Housing Issues in North Tahoe Truckee
North Lake Tahoe continues to be one of the most sought-after destinations, and one of the most in crisis. Well before the pandemic, the lake was seeing more vacationers and permanent residents than ever before. During the pandemic, residents from nearby areas, such as the Bay Area, left shut down cities to be closer to the outdoors. Many new homes were purchased, and vacation homes converted to primary residences.
As a result, those making the lowest incomes are not only in dire need of housing, but those in the middle class or “missing middle” as well: According to the MHC’s latest needs assessment, Demand is most acute for households earning between 30-60% and 80 – 120% of the area’s median income (AMI). The lack of affordable housing for the “missing middle” means that, as pandemic restrictions ease and demand for vacation services increases, North Lake may not have the people or infrastructure to meet it.
Over the last decade, as Tahoe has gained popularity as both a vacation destination and, more recently, as a permanent destination, the income gap in California has been steadily rising. The housing crisis is arguably a symptom of widening inequality gaps, which were only exacerbated by the pandemic. Those able to work remotely were disproportionately wealthier and better situated to leave cities to find housing in idyllic areas like North Tahoe Truckee because they could afford it.
Over 2,000 new residents came to this area alone during the pandemic. According to Landing Locals, an organization the Tahoe Truckee Community Foundation helped to start in order to help match local residents with long-term rentals, the cost of rent in Truckee climbed by 25-50 percent just in the first half of 2021. Affordable options are not only hard to find, but existing options are becoming so priced up and sought-after that homeowners are selling, forcing long-term renters out of their homes, many of whom have had to leave the area entirely.
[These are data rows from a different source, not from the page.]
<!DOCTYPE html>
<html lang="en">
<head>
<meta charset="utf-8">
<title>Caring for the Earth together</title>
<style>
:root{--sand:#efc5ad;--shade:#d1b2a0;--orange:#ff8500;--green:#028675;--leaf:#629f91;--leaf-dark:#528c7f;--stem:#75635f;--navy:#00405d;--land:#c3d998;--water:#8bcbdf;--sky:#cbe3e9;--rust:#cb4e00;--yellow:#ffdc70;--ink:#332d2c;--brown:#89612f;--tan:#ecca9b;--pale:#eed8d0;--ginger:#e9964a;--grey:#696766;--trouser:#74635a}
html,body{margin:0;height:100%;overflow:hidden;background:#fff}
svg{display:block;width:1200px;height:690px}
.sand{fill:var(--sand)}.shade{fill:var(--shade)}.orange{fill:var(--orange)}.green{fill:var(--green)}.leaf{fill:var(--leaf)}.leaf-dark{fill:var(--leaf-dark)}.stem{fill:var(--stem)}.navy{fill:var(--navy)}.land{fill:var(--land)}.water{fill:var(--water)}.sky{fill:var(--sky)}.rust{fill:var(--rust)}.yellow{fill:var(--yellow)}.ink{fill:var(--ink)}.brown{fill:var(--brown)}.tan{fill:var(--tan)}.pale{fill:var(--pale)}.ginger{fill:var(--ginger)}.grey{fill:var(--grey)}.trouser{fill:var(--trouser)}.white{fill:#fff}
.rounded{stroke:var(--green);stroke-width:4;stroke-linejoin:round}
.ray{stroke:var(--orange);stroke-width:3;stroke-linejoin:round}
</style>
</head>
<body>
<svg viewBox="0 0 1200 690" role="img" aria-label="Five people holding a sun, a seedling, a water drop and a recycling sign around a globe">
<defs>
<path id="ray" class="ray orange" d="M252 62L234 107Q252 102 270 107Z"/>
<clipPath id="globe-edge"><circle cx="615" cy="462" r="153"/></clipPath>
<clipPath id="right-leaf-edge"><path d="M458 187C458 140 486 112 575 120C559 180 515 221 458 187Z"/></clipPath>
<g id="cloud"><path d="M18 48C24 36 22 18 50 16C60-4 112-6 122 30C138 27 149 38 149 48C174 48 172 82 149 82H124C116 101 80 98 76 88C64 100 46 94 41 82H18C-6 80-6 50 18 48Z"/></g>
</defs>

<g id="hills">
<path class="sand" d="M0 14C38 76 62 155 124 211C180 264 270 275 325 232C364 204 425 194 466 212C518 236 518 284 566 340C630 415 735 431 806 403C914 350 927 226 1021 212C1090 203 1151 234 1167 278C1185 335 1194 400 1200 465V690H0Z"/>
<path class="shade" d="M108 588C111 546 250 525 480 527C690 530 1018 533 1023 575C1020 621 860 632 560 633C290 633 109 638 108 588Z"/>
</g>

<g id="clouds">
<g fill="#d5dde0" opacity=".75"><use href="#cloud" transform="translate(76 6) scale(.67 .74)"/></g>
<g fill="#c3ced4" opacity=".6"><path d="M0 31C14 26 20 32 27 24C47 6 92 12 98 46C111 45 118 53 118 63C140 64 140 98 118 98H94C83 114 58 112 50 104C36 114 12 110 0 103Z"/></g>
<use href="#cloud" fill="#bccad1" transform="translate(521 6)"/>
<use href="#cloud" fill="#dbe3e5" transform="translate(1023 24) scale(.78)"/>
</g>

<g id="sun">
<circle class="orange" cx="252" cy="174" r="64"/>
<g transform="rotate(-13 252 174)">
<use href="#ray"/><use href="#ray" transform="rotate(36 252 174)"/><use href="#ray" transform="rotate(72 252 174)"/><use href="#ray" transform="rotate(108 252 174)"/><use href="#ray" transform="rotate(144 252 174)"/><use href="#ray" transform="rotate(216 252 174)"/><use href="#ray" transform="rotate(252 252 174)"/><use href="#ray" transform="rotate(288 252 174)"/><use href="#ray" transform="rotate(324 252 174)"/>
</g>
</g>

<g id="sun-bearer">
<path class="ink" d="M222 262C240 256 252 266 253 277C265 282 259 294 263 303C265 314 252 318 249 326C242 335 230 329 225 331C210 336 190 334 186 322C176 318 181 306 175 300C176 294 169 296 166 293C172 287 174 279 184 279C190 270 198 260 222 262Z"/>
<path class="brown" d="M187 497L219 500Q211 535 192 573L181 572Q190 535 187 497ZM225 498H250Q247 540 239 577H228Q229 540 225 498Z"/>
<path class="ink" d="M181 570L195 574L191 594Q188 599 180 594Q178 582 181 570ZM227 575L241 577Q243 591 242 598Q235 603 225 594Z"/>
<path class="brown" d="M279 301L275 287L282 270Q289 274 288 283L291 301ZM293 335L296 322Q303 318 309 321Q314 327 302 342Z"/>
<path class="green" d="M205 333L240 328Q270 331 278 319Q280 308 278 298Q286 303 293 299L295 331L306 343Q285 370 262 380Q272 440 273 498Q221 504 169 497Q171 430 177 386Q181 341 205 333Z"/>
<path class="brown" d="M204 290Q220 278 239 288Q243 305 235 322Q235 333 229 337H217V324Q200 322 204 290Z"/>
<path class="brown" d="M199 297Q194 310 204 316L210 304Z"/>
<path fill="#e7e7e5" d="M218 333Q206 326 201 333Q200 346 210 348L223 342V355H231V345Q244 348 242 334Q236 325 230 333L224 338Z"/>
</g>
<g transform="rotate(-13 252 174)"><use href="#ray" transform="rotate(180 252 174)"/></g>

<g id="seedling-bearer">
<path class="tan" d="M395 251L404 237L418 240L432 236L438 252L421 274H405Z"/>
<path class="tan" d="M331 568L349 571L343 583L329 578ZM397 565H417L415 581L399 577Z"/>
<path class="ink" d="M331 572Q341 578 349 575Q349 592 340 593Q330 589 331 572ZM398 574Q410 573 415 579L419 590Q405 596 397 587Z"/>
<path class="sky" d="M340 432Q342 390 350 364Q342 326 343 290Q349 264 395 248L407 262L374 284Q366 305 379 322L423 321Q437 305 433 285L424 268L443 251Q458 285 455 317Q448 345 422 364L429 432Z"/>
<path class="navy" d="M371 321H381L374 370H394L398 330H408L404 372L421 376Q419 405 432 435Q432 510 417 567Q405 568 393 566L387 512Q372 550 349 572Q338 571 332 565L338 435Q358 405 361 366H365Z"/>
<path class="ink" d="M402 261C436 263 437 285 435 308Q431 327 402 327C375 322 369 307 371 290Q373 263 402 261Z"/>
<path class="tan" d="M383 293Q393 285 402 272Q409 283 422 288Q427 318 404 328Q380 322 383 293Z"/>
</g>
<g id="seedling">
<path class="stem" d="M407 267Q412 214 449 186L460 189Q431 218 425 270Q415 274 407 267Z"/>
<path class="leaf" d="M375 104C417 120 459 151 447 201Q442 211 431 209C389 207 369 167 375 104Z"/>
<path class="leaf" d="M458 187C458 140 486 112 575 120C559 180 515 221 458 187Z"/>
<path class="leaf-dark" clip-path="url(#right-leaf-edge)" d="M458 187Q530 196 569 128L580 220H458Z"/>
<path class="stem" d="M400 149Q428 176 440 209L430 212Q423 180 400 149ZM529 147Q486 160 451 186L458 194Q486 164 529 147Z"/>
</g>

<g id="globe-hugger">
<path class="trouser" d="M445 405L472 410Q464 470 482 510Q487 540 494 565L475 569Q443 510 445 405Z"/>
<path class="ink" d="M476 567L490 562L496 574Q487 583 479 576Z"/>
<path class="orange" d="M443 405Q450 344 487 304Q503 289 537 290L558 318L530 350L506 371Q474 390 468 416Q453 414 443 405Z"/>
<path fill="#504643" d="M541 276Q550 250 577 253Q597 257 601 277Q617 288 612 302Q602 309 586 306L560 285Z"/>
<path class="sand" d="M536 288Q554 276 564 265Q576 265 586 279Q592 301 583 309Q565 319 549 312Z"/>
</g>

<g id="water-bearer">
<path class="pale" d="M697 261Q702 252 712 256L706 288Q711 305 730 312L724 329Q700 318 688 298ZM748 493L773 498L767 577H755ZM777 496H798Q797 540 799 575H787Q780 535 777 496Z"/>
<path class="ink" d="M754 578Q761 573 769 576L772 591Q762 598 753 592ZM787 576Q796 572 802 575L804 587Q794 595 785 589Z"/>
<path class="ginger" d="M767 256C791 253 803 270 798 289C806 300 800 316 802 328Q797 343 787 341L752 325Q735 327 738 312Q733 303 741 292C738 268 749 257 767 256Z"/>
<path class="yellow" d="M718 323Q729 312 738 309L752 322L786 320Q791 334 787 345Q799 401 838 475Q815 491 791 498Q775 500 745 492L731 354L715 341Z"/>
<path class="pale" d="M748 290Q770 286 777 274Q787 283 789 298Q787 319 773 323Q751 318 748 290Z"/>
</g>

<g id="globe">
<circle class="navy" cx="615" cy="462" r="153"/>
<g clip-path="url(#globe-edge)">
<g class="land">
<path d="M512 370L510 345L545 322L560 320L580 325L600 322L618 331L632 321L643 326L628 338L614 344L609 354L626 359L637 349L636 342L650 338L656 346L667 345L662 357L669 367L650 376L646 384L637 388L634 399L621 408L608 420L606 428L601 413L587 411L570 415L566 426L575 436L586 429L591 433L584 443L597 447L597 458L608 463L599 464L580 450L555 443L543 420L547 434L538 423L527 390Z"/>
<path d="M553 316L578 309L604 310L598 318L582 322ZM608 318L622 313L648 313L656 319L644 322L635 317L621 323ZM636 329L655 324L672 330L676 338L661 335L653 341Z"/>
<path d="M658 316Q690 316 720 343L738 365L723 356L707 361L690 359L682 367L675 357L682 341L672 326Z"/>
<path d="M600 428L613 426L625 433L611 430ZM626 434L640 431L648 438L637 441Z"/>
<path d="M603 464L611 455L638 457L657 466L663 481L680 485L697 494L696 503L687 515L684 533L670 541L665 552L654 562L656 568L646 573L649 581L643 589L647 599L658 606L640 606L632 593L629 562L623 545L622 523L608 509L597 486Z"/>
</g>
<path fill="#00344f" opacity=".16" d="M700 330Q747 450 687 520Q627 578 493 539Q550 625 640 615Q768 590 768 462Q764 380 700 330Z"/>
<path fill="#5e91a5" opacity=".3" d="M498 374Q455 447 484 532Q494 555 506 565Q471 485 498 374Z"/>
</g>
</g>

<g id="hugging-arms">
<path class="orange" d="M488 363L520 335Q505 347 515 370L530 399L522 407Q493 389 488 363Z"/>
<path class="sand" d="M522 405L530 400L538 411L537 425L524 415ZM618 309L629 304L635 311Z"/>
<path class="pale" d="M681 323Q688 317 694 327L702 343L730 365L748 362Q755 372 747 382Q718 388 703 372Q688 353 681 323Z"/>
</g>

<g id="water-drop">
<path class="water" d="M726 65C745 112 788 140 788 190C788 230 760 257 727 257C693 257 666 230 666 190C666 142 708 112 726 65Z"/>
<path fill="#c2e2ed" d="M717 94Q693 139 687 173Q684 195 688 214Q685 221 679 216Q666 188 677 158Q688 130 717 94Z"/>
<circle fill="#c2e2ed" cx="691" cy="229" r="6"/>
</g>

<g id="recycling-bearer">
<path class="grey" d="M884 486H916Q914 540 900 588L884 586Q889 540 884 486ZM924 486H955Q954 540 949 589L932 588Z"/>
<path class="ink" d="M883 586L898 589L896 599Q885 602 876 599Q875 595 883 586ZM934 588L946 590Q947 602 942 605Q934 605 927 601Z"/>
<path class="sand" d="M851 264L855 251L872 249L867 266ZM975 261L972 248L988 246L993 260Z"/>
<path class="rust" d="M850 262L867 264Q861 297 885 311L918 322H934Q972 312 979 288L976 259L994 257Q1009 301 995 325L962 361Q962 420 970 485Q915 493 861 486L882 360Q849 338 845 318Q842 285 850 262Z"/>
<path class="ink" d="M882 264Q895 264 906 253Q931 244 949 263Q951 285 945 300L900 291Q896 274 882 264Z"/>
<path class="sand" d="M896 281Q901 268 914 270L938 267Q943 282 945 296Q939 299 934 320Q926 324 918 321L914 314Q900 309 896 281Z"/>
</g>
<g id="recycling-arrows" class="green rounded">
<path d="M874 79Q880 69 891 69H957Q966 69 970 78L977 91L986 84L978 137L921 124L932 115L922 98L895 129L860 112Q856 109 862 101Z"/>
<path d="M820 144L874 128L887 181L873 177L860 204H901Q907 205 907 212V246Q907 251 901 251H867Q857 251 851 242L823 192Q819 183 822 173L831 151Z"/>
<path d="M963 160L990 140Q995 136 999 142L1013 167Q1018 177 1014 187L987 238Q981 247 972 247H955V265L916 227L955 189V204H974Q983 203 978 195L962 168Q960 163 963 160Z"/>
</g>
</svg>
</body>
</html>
Nearly half of the people seen by Landing Locals are seeking housing because the homes they were renting have been sold or reoccupied.
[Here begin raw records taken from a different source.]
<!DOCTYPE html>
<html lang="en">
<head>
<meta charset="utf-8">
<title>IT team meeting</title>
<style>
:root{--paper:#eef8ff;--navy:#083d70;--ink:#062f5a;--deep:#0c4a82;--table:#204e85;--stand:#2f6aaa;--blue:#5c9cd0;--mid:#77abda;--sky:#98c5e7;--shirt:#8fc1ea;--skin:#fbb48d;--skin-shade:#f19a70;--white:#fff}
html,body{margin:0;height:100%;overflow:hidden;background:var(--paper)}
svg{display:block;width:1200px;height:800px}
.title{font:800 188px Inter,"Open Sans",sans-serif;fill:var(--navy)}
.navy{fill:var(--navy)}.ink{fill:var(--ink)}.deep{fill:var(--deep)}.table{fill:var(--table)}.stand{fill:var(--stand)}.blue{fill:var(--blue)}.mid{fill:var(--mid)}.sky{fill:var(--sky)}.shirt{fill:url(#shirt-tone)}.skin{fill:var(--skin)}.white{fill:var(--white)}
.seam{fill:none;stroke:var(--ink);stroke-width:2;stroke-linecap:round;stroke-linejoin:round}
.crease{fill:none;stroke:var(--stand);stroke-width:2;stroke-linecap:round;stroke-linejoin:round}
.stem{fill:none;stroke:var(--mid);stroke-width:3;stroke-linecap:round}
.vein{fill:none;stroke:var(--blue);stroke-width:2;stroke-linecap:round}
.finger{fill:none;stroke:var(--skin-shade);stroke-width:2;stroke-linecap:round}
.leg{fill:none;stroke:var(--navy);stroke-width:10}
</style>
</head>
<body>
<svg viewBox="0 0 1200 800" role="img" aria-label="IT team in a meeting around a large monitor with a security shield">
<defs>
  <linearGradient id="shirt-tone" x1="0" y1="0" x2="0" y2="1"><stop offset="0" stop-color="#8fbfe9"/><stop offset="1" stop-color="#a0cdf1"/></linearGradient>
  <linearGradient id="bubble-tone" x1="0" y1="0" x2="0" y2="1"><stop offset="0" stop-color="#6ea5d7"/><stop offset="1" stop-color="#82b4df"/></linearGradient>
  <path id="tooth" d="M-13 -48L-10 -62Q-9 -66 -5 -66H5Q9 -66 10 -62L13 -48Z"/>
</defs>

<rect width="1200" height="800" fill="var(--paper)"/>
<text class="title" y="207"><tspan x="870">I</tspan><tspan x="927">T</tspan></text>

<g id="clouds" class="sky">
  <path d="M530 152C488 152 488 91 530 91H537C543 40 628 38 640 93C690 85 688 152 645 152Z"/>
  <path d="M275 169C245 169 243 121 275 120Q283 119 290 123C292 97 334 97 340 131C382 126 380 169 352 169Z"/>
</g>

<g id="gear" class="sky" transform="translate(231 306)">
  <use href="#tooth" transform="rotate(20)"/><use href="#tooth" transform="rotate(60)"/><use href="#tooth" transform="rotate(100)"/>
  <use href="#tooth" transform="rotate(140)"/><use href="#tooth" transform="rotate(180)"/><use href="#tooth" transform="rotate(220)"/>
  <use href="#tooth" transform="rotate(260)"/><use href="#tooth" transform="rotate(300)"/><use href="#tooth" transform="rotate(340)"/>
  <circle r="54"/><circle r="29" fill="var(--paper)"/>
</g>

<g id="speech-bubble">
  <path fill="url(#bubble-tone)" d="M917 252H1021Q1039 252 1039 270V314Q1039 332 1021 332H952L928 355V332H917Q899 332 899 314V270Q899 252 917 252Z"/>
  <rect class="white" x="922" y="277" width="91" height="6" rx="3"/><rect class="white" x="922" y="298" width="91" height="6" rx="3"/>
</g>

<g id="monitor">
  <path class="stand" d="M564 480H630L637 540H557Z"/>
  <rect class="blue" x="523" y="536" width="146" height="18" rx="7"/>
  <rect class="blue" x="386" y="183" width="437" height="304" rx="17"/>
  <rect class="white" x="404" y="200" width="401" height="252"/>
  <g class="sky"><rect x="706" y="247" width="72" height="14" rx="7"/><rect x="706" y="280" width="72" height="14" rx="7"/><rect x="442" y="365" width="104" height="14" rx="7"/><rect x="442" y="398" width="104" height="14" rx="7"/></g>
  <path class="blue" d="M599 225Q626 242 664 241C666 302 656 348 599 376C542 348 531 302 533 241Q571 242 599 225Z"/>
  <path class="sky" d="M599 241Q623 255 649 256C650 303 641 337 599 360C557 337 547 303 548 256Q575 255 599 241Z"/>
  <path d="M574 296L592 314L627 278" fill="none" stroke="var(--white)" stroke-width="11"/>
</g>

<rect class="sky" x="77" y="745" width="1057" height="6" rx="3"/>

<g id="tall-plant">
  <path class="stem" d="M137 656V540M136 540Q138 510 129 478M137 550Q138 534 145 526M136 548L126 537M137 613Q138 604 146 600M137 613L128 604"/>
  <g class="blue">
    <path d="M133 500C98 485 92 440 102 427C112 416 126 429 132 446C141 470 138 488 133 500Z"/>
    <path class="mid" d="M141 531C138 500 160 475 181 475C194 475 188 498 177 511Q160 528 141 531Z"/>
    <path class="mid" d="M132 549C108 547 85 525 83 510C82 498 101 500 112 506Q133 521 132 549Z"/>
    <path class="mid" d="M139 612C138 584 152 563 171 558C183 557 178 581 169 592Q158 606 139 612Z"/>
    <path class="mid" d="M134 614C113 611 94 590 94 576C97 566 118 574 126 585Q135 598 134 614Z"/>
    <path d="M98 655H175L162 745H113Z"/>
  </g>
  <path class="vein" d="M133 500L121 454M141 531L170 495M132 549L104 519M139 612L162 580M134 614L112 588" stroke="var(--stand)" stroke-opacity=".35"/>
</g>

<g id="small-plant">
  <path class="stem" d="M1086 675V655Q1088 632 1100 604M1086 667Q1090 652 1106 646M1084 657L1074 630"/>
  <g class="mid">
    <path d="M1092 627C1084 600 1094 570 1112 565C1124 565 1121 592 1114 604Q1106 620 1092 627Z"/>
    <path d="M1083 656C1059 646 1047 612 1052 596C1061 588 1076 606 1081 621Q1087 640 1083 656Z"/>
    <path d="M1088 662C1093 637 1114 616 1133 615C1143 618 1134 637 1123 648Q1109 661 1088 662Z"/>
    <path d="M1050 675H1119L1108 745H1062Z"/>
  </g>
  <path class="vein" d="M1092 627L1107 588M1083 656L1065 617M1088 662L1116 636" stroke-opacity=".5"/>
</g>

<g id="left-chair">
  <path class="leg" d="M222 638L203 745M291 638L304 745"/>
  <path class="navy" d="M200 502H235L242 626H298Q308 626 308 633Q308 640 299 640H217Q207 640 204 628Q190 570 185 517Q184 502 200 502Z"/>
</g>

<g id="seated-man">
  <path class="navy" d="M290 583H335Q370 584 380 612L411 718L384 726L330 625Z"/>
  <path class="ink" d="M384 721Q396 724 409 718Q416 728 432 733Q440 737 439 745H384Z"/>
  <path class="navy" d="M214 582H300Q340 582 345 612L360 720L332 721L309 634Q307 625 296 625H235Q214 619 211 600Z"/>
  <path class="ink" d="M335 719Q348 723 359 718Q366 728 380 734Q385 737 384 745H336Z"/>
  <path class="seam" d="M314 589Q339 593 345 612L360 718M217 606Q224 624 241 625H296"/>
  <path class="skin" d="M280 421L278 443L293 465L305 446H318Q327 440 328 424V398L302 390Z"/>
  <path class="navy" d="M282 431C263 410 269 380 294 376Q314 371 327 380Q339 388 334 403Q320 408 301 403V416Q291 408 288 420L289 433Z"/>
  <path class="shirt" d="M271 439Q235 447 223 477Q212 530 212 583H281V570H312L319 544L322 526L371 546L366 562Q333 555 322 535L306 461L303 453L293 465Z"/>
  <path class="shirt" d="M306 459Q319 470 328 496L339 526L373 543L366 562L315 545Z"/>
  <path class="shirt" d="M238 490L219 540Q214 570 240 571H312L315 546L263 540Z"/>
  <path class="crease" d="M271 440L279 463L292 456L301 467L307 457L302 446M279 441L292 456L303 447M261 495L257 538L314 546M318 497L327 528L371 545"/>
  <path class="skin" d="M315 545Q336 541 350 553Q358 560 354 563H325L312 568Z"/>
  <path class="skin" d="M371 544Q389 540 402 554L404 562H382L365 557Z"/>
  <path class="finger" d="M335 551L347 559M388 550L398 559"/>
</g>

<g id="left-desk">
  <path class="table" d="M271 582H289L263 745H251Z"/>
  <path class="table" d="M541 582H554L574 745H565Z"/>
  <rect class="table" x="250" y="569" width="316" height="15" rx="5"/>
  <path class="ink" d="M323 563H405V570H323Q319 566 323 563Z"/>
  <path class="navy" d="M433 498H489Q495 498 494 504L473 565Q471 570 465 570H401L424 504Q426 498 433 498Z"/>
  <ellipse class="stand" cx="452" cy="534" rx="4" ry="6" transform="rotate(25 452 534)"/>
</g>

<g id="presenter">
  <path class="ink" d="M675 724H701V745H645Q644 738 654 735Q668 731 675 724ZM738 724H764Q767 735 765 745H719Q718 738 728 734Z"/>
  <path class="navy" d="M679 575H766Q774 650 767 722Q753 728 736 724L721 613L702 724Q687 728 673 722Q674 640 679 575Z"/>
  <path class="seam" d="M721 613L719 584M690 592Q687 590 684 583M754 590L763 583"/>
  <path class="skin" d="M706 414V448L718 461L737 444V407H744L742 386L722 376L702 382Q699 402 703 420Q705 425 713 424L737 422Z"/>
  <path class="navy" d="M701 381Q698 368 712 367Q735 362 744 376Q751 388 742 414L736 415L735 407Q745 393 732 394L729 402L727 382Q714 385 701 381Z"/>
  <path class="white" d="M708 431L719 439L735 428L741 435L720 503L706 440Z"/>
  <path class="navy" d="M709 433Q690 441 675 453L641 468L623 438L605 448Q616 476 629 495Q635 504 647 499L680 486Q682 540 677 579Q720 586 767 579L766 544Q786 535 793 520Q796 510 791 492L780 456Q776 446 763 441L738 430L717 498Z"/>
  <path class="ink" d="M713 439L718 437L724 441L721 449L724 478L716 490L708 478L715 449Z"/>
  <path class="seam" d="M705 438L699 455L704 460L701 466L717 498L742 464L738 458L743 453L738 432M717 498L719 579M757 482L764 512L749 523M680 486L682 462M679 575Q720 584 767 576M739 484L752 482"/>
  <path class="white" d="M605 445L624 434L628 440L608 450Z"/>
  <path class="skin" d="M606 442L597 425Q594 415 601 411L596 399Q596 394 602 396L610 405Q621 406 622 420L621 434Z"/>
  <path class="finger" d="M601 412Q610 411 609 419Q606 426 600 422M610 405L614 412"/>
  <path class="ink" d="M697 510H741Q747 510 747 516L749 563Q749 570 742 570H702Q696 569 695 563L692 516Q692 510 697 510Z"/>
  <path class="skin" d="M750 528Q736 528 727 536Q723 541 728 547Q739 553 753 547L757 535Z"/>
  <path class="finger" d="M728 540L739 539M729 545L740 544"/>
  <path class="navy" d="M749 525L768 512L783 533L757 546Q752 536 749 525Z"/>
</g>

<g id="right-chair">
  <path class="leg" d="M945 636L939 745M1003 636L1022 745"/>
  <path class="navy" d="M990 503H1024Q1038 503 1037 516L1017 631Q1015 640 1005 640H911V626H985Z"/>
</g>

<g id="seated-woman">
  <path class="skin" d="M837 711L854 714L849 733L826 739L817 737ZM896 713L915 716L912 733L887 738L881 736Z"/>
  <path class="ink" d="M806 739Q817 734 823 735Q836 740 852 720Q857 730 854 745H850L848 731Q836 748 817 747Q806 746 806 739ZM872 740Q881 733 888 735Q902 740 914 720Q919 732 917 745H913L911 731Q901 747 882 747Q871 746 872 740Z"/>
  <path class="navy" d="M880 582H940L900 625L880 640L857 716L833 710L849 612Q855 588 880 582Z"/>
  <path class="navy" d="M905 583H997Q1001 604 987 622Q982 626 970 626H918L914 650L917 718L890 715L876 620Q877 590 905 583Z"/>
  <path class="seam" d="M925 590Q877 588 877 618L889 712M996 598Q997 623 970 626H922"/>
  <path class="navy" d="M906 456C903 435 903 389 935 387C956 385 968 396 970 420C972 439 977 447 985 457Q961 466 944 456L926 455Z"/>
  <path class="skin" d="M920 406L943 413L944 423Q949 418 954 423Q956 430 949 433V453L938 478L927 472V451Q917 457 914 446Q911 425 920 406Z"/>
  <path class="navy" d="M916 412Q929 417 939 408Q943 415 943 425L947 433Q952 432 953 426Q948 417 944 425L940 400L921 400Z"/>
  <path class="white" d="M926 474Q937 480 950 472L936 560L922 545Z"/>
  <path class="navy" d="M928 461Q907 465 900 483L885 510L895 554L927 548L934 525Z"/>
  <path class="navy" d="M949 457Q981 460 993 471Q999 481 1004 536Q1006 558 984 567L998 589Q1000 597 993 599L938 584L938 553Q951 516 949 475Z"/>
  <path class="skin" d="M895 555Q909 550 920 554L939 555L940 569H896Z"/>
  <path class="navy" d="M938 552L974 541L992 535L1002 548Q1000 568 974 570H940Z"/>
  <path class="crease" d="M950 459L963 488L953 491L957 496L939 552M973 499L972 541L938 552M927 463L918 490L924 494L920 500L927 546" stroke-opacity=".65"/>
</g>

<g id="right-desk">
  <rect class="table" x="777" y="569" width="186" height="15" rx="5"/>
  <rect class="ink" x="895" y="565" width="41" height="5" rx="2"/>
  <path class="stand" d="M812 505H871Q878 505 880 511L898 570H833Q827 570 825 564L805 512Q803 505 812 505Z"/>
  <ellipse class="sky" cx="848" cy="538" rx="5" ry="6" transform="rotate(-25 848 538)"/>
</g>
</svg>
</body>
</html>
This translates to serious impacts for local businesses, who experience worker shortages and turnover when workers cannot find a place to live, regardless of their income, as well as all residents and vacationers in the region, who often cannot obtain services or products due to labor shortages.
Mountain Housing Council partners are working around the clock on solutions: policies limiting short-term rentals, grant programs that provide up to $10,000 for homeowners to rent to local workforce, first time homebuyer assistance, and deed restricted housing programs in both Truckee and Placer County are just some of the programs partners have come up with to help chip away at the issue.